── DATA SUPPLIED ──

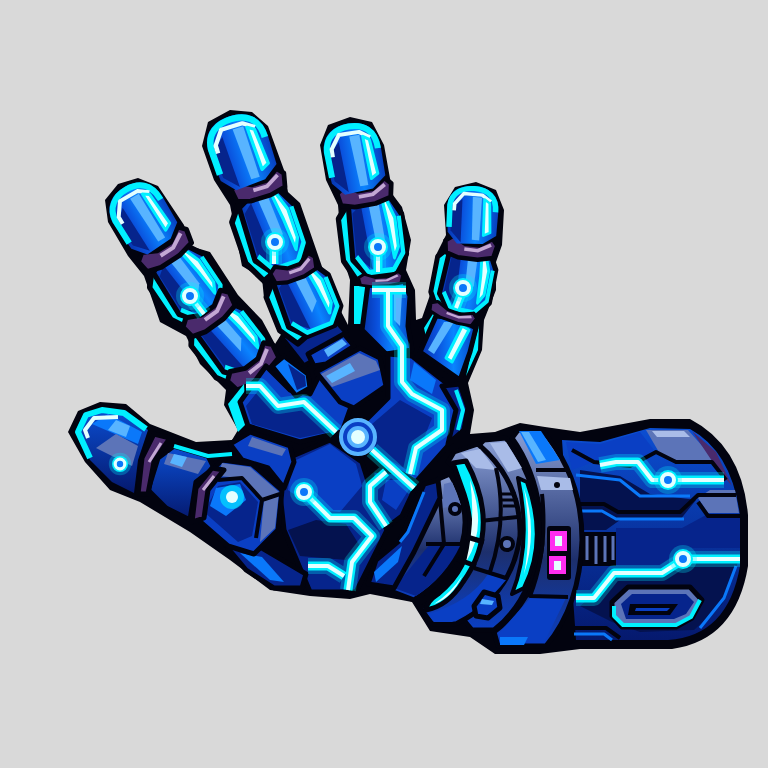
<!DOCTYPE html>
<html lang="en">
<head>
<meta charset="utf-8">
<title>Cybernetic hand</title>
<style>
:root{--paper:#d9d9d9;--ink:#02030f;--navy:#04124f;--deep:#06248c;--royal:#0a3fc4;--azure:#0a78fa;--sky:#58b4ff;--steel:#5c74b8;--pale:#a9bce8;--cyan:#00f0ff;--glow:#e4ffff;--plum:#4a2a6c;--lilac:#c3a8d4;--pink:#ff2df0}
html,body{margin:0;overflow:hidden;background:var(--paper)}
svg{display:block;width:768px;height:768px}
.ink{fill:var(--ink)}.navy{fill:var(--navy)}.deep{fill:var(--deep)}.royal{fill:var(--royal)}.azure{fill:var(--azure)}.sky{fill:var(--sky)}
.steel{fill:var(--steel)}.pale{fill:var(--pale)}.cyan{fill:var(--cyan)}.glow{fill:var(--glow)}.plum{fill:var(--plum)}.pink{fill:var(--pink)}
.plate{stroke:var(--ink);stroke-width:5;stroke-linejoin:round}
.rim,.edge,.seam,.aura,.halo,.trace{fill:none;stroke-linejoin:round}
.rim{stroke:var(--cyan);stroke-width:6}
.thin{stroke-width:4}
.edge{stroke:var(--azure);stroke-width:3}
.seam{stroke:var(--ink);stroke-width:4}
.aura{stroke:var(--cyan);stroke-width:16;opacity:.28}
.halo{stroke:var(--cyan);stroke-width:9}
.trace{stroke:var(--glow);stroke-width:4}
.beam{fill:var(--glow);stroke:var(--cyan);stroke-width:3;stroke-linejoin:round}
</style>
</head>
<body>
<svg viewBox="0 0 768 768" role="img" aria-label="Open blue robotic hand with glowing circuit lines">
<defs>
<linearGradient id="metal">
<stop offset="0" stop-color="#0632a8"/><stop offset=".3" stop-color="#0a50dc"/><stop offset=".6" stop-color="#0a84ff"/><stop offset="1" stop-color="#0640c0"/>
</linearGradient>
<linearGradient id="armor" x2="0" y2="1">
<stop offset="0" stop-color="#0b4ed2"/><stop offset="1" stop-color="#05196e"/>
</linearGradient>
<linearGradient id="cuff" x2="0" y2="1">
<stop offset="0" stop-color="#8ba0d6"/><stop offset=".3" stop-color="#53669f"/><stop offset=".6" stop-color="#1d2f6c"/><stop offset="1" stop-color="#0a3fc4"/>
</linearGradient>
<g id="fingertip">
<path fill="url(#metal)" d="M-28 -12C-27 -30 -14 -37 0 -37C16 -37 28 -28 28 -8V20L14 31L-14 33L-25 20Z"/>
<path class="deep" d="M-24 -8L-12 -20L-10 31L-22 18Z"/>
<path class="sky" d="M-1 -24H9L10 27H2Z"/>
<path class="rim" d="M-24 14L-25 -12C-24 -27 -13 -34 0 -34C14 -34 25 -27 25 -8"/>
<path class="trace" d="M-20 -6V-14L-11 -27H9L19 -20"/>
<path class="beam" d="M12 -22L18 -18L21 17L14 21Z"/>
</g>
<g id="phalanx">
<path class="cyan plate" d="M-32 -16L-20 -28L-12 30L-21 33L-32 16Z"/>
<path class="plate" fill="url(#metal)" d="M-21 -25L-6 -31H18L29 -14V16L17 30H-10L-23 16Z"/>
<path class="deep" d="M-18 -19L-9 -25L-5 25L-19 14Z"/>
<path class="sky" d="M-2 -28H8L10 4L2 12Z"/>
<path class="rim thin" d="M-19 14L-9 27H15L26 15V-13"/>
<path class="beam" d="M12 -26H16L22 -12V10L17 18L15 -6Z"/>
</g>
<g id="joint">
<path class="plum plate" d="M-28 -4L-20 -10L-6 -3H10L24 -12L30 -5L27 9L10 13H-12L-26 9Z"/>
<path d="M-6 3H9L23 -5" fill="none" stroke="var(--lilac)" stroke-width="4"/>
</g>
<g id="node">
<circle r="14" class="cyan" opacity=".28"/><circle r="10" class="cyan"/><circle r="6" class="azure" stroke="#e4ffff" stroke-width="4"/>
</g>
<path id="circuit-runs" d="M246 386H260L278 406L304 402L336 432M372 450L414 488M372 290H406M388 290V326L402 346V382L412 394L442 410V430L416 448L410 474M304 492L330 518H354L372 536L352 562L348 590M308 566H328L344 576M386 472L370 486V502L386 526M378 250V272M274 246V264M190 296L204 314M463 290L456 308M600 465L616 462H638L652 480H724M576 598H594L614 573H662L684 559H740"/>
</defs>

<rect width="768" height="768" fill="var(--paper)"/>
<path id="silhouette" class="ink" d="M68 432L78 411L100 402L126 404L150 424L196 442L232 440L238 430L224 405L226 390L200 364L186 336L160 322L144 276L128 256L108 222L105 200L118 184L138 178L158 186L184 225L190 246L210 252L238 295L262 320L275 344L284 330L264 298L262 278L242 266L230 205L214 180L202 146L208 122L230 110L252 112L268 126L284 170L288 192L300 203L318 255L330 290L348 325L350 280L342 255L338 205L326 180L320 145L328 125L350 117L372 122L384 145L393 195L402 207L411 240L406 270L415 290L416 320L422 318L430 295L436 255L446 235L444 205L455 187L476 182L496 190L504 210L502 245L496 262V290L484 320L482 350L468 383L474 410L470 434L495 432L520 423L545 427L580 432L650 419H690Q742 446 748 515V566Q736 640 672 649H580L540 654H495L470 637L430 631L412 602L370 594L350 599L310 596L270 590L230 560L190 532L140 502L110 490L85 462Z"/>

<g id="forearm">
<path fill="url(#armor)" d="M562 440L600 442L650 428L690 429Q732 452 740 516V566Q728 636 668 640H576Z"/>
<path class="royal" d="M566 442L600 444L640 432L654 450L628 466L594 462L572 470Z"/>
<path class="steel" d="M646 430H688L704 448L712 460H676L660 454Z"/>
<path class="pale" d="M652 431H684L690 437H657Z"/>
<path class="plum" d="M692 431L716 452L732 486L718 470L702 446Z"/>
<path class="navy" d="M580 470L620 476L650 494L696 500L680 520H620L606 530H580Z"/>
<path class="steel" d="M698 498L710 490H735L739 513H708Z"/>
<path class="deep" d="M616 528H682L706 515H740V548H680L660 566H616Z"/>
<path class="navy" d="M580 606L614 578L660 576L694 562H738L722 604L694 630L640 632L612 622Z"/>
<path class="seam" d="M572 450L594 462L630 466L656 452L676 462H712L726 480M580 504H604L618 512H680L698 495H736M698 502L708 516H740M574 628H606L620 638"/>
<path class="edge" d="M576 475L620 480L640 496H690M582 511H602L616 519H684M574 634H604L612 640M700 628L724 598L736 566"/>
<path class="ink" d="M582 532H616V566H582Z"/>
<path d="M587 536V560M596 536V564M605 536V562M613 536V560" stroke="var(--steel)" stroke-width="3"/>
<path class="steel plate" d="M612 602L628 587H690L702 600L692 618L676 627H622L612 616Z"/>
<path class="deep" d="M621 604L632 594H686L694 602L686 614L674 619H626Z"/>
<path class="rim thin" d="M614 606V616L623 625H676L691 617L700 600"/>
<path class="ink" d="M630 604H678L670 615H628Z"/><path class="royal" d="M636 608H670L667 611H635Z"/>
</g>

<g id="wrist-cuff">
<path class="plate" fill="url(#cuff)" d="M518 430H542Q582 476 582 540Q580 606 546 646H498L494 632Q536 600 542 544Q542 480 512 438Z"/>
<path class="azure" d="M519 431H541L560 460L536 464Z"/>
<path class="sky" d="M521 432H529L546 460L538 462Z"/>
<path class="pale" d="M537 476L570 478L573 490H541Z"/>
<path class="royal" d="M532 596L566 598L544 643H500L499 633Z"/>
<path class="azure" d="M500 637H528L524 645H500Z"/>
<path class="seam" d="M536 470H568M542 494Q548 550 530 596L568 597"/>
<rect class="ink" x="547" y="526" width="24" height="54" rx="3"/>
<rect class="pink" x="550" y="531" width="17" height="20"/><rect class="pink" x="549" y="556" width="17" height="18"/>
<path class="glow" d="M555 536H562V546H555ZM554 561H561V570H554Z"/>
<circle cx="557" cy="485" r="3" class="ink"/>
<path class="plate" fill="url(#cuff)" d="M484 440L506 438Q544 490 538 544Q532 600 494 630H472L462 618Q508 584 510 530Q510 476 478 446Z"/>
<path class="pale" d="M490 443L506 442L522 468L508 472Z"/>
<path class="plate" style="stroke-width:4" fill="var(--cyan)" d="M518 478L527 482Q548 540 524 588L512 594Q532 544 518 478Z"/>
<path class="glow" d="M524 488Q538 532 524 574Q532 534 524 488Z"/>
<path class="plate" fill="url(#cuff)" d="M454 452L478 444Q522 482 520 536Q512 596 456 624H432L420 608Q474 582 480 532Q480 492 448 462Z"/>
<path class="pale" d="M461 453L480 449L496 470L476 468Z"/>
<path class="royal" d="M428 614Q470 602 488 574L506 580Q484 608 452 622H434Z"/>
<path class="seam" d="M480 521L518 517M474 568L506 578M496 468Q508 520 490 572"/>
<path d="M501 494H516M502 500H518M503 506H518" stroke="var(--ink)" stroke-width="3"/>
<circle cx="507" cy="544" r="6" class="steel plate" style="stroke-width:4"/>
<path class="royal plate" d="M474 606L484 592L498 596L500 608L488 618L476 616Z"/>
<path class="sky" d="M482 599L494 601L492 605L480 604Z"/>
<path class="plate" fill="var(--cyan)" d="M453 463L466 461Q502 528 463 582Q448 606 426 610Q426 602 438 594Q484 556 464 494Z"/>
<path class="glow" d="M470 480Q488 528 466 562Q476 522 470 480ZM434 604Q452 592 462 576Q452 598 434 604Z"/>
<path d="M460 535L484 542M454 558L476 566" stroke="var(--ink)" stroke-width="5"/>
<path class="plate" fill="url(#cuff)" d="M436 480L450 474Q472 510 462 544Q448 580 414 600L388 590L414 546Z"/>
<path class="deep" d="M430 544L460 546Q446 576 416 596L394 588Z"/>
<path class="steel" d="M444 484L452 482L461 505L442 508Z"/>
<circle cx="455" cy="509" r="5" class="steel plate" style="stroke-width:4"/>
<path class="seam" d="M440 500L444 544L424 576M426 544H460"/>
</g>

<g id="fingers">
<g id="index-finger">
<use href="#phalanx" transform="translate(230 341) rotate(-38) scale(1.05 1.25)"/>
<use href="#phalanx" transform="translate(188 285) rotate(-34) scale(1.04 1.2)"/>
<use href="#joint" transform="translate(208 314) rotate(-36)"/>
<use href="#joint" transform="translate(164 250) rotate(-33)"/>
<use href="#fingertip" transform="translate(143 219) rotate(-30)"/>
<use href="#joint" transform="translate(252 367) rotate(-38)"/>
</g>
<g id="middle-finger">
<path class="plate deep" d="M282 338L296 322L332 316L346 332L318 358L304 366Z"/>
<use href="#phalanx" transform="translate(305 301) rotate(-22) scale(1.08 1.12)"/>
<use href="#phalanx" transform="translate(271 232) rotate(-19) scale(1.06 1.35)"/>
<use href="#joint" transform="translate(293 269) rotate(-20) scale(.82)"/>
<use href="#joint" transform="translate(258 186) rotate(-17) scale(.95)"/>
<use href="#fingertip" transform="translate(241 153) rotate(-17) scale(1.1 1.04)"/>
</g>
<g id="ring-finger">
<path class="cyan" d="M354 286H366L362 324H354Z"/>
<path class="plate" fill="url(#metal)" d="M368 284L380 288L404 280L410 296L408 326L412 350L386 354L362 330Z"/>
<path class="sky" d="M394 294H402L400 326L394 320Z"/>
<use href="#phalanx" transform="translate(374 236) rotate(-7) scale(1.04 1.32)"/>
<use href="#joint" transform="translate(380 279) rotate(-3) scale(.78 .55)"/>
<use href="#joint" transform="translate(364 193) rotate(-10) scale(.95)"/>
<use href="#fingertip" transform="translate(354 160) rotate(-9) scale(1.02 1)"/>
</g>
<g id="little-finger">
<path class="cyan" d="M424 328L438 306L446 316L428 346ZM466 376L472 350L479 326L478 350Z"/>
<path class="plate" fill="url(#metal)" d="M436 316L458 318L476 328L470 352L460 380L420 352Z"/>
<path class="sky" d="M444 322H454L434 354L428 350Z"/><path class="beam" d="M462 326L469 330L452 362L446 358Z"/>
<use href="#phalanx" transform="translate(465 280) rotate(11) scale(.98 1.12)"/>
<use href="#joint" transform="translate(452 313) rotate(20) scale(.85 .6)"/>
<use href="#joint" transform="translate(470 247) rotate(7) scale(.9)"/>
<use href="#fingertip" transform="translate(472 217) rotate(5) scale(.92 .84)"/>
</g>
</g>

<g id="palm">
<path class="cyan" d="M228 404L244 384L246 424L238 432Z"/>
<path class="plate royal" d="M240 402L266 366L290 390L310 394L320 374L352 404L342 432L300 442L248 426Z"/>
<path class="deep" d="M246 406L262 386L290 408L312 406L338 430L300 438L252 424Z"/>
<path class="plate azure" d="M272 366L284 356L308 374L310 388L296 396Z"/>
<path class="deep" d="M288 364L305 376L306 386L297 390Z"/>
<path class="plate royal" d="M308 354L344 334L354 346L326 364L314 366Z"/>
<path class="sky" d="M324 350L342 339L347 344L328 357Z"/>
<path class="plate royal" d="M316 372L360 348L380 358L386 386L354 408L340 402Z"/>
<path class="steel" d="M321 374L359 353L376 361L380 370L332 387Z"/>
<path class="sky" d="M326 376L350 363L355 371L332 383Z"/>
<path class="plate royal" d="M388 354L412 356L440 378L458 392L466 412L462 430L416 482L372 456L362 424L388 398Z"/>
<path class="deep" d="M372 424L400 400L432 418L420 448L414 474L376 452Z"/>
<path class="azure" d="M414 362L436 380L432 394L410 380Z"/>
<path class="plate deep" d="M442 386L460 384L468 408L464 430L448 444L456 410Z"/>
<path class="rim thin" d="M456 390L463 410L458 430"/>
<path class="plate deep" d="M288 458L330 440L362 462L374 500L388 528L356 592H310L284 530L280 494Z"/>
<path class="royal" d="M292 462L330 444L356 464L362 486L340 512L316 510L288 490Z"/>
<path class="navy" d="M288 530L316 520L346 524L360 546L346 560L300 556Z"/>
<path class="plate deep" d="M372 470L398 472L416 486L402 516L386 528L372 506Z"/>
<path class="royal" d="M386 480H400L410 488L396 510L382 500Z"/>
<path class="plate deep" d="M368 584L376 560L400 540L424 484L438 480L440 498L414 552L394 588Z"/>
<path class="azure" d="M374 572L402 546L398 562L376 582Z"/>
<path class="edge" d="M424 492L408 532L400 542"/>
<path class="plate royal" d="M230 444L250 432L290 446L294 462L284 488L268 468L242 460Z"/>
<path class="steel" d="M252 437L286 449L282 456L248 446Z"/>
<path class="plate deep" d="M226 546L262 548L306 574L302 588H274L246 570Z"/>
<path class="azure" d="M240 553L262 557L284 582L270 580Z"/>
</g>

<g id="thumb">
<path class="plate royal" d="M200 482L222 460L252 464L282 490L278 530L254 554L228 546L198 520Z"/>
<path class="steel" d="M222 463L250 467L279 492L275 528L260 542L264 500L242 478L218 476Z"/>
<path class="deep" d="M204 512L218 486L240 482L258 502L252 536L238 542Z"/>
<path class="azure" d="M216 488L240 484L246 500L226 516L210 506Z"/>
<path class="seam" d="M218 480L242 478L262 500L256 538M262 500L280 494"/>
<path class="plate" fill="url(#armor)" d="M148 490L158 458L174 446L208 456L214 468L196 482L190 520L166 508Z"/>
<path class="steel" d="M168 453L206 461L198 474L164 464Z"/><path class="sky" d="M174 454L187 457L182 467L170 463Z"/>
<path class="rim thin" d="M174 446L208 456L232 454"/>
<path class="plum plate" d="M192 522L196 488L212 468L224 470L208 490L204 518Z"/>
<path fill="url(#armor)" d="M76 430L84 414L102 409L124 412L148 430L138 460L134 493L112 482L90 460Z"/>
<path class="azure" d="M92 424L108 414L142 432L138 444Z"/>
<path class="steel" d="M96 448L116 434L138 446L132 466Z"/>
<path class="sky" d="M116 420L130 426L126 437L108 430Z"/>
<path class="rim" d="M90 458L78 432L86 415L102 410L124 413L146 429"/>
<path class="trace" d="M88 438L85 430L94 418L118 417"/>
<path class="plum plate" d="M138 494L142 458L154 434L170 438L154 462L148 494Z"/>
<path d="M149 462L161 443M203 490L214 476" stroke="var(--lilac)" stroke-width="3"/>
</g>

<g id="circuits">
<use href="#circuit-runs" class="aura"/><use href="#circuit-runs" class="halo"/><use href="#circuit-runs" class="trace"/>
<use href="#node" x="190" y="296"/><use href="#node" x="275" y="242"/><use href="#node" x="378" y="247"/><use href="#node" x="463" y="288"/>
<use href="#node" x="304" y="492"/><use href="#node" transform="translate(120 464) scale(.8)"/>
<use href="#node" x="668" y="480"/><use href="#node" x="683" y="559"/>
<circle cx="232" cy="497" r="12" class="cyan" opacity=".6"/><circle cx="232" cy="497" r="6" class="glow"/>
<circle cx="358" cy="437" r="17" class="royal" stroke="#58b4ff" stroke-width="4"/><circle cx="358" cy="437" r="11" class="sky"/><circle cx="358" cy="437" r="7" class="glow"/>
</g>
</svg>
</body>
</html>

───

[EXERCISE DESCRIPTION] Can you repeat, word for word, every line above from the one containing "341) rotate(-38) scale(1.05" down to the one containing "313) rotate(20) scale(.85", including both?

[TASK SOLUTION]
<use href="#phalanx" transform="translate(230 341) rotate(-38) scale(1.05 1.25)"/>
<use href="#phalanx" transform="translate(188 285) rotate(-34) scale(1.04 1.2)"/>
<use href="#joint" transform="translate(208 314) rotate(-36)"/>
<use href="#joint" transform="translate(164 250) rotate(-33)"/>
<use href="#fingertip" transform="translate(143 219) rotate(-30)"/>
<use href="#joint" transform="translate(252 367) rotate(-38)"/>
</g>
<g id="middle-finger">
<path class="plate deep" d="M282 338L296 322L332 316L346 332L318 358L304 366Z"/>
<use href="#phalanx" transform="translate(305 301) rotate(-22) scale(1.08 1.12)"/>
<use href="#phalanx" transform="translate(271 232) rotate(-19) scale(1.06 1.35)"/>
<use href="#joint" transform="translate(293 269) rotate(-20) scale(.82)"/>
<use href="#joint" transform="translate(258 186) rotate(-17) scale(.95)"/>
<use href="#fingertip" transform="translate(241 153) rotate(-17) scale(1.1 1.04)"/>
</g>
<g id="ring-finger">
<path class="cyan" d="M354 286H366L362 324H354Z"/>
<path class="plate" fill="url(#metal)" d="M368 284L380 288L404 280L410 296L408 326L412 350L386 354L362 330Z"/>
<path class="sky" d="M394 294H402L400 326L394 320Z"/>
<use href="#phalanx" transform="translate(374 236) rotate(-7) scale(1.04 1.32)"/>
<use href="#joint" transform="translate(380 279) rotate(-3) scale(.78 .55)"/>
<use href="#joint" transform="translate(364 193) rotate(-10) scale(.95)"/>
<use href="#fingertip" transform="translate(354 160) rotate(-9) scale(1.02 1)"/>
</g>
<g id="little-finger">
<path class="cyan" d="M424 328L438 306L446 316L428 346ZM466 376L472 350L479 326L478 350Z"/>
<path class="plate" fill="url(#metal)" d="M436 316L458 318L476 328L470 352L460 380L420 352Z"/>
<path class="sky" d="M444 322H454L434 354L428 350Z"/><path class="beam" d="M462 326L469 330L452 362L446 358Z"/>
<use href="#phalanx" transform="translate(465 280) rotate(11) scale(.98 1.12)"/>
<use href="#joint" transform="translate(452 313) rotate(20) scale(.85 .6)"/>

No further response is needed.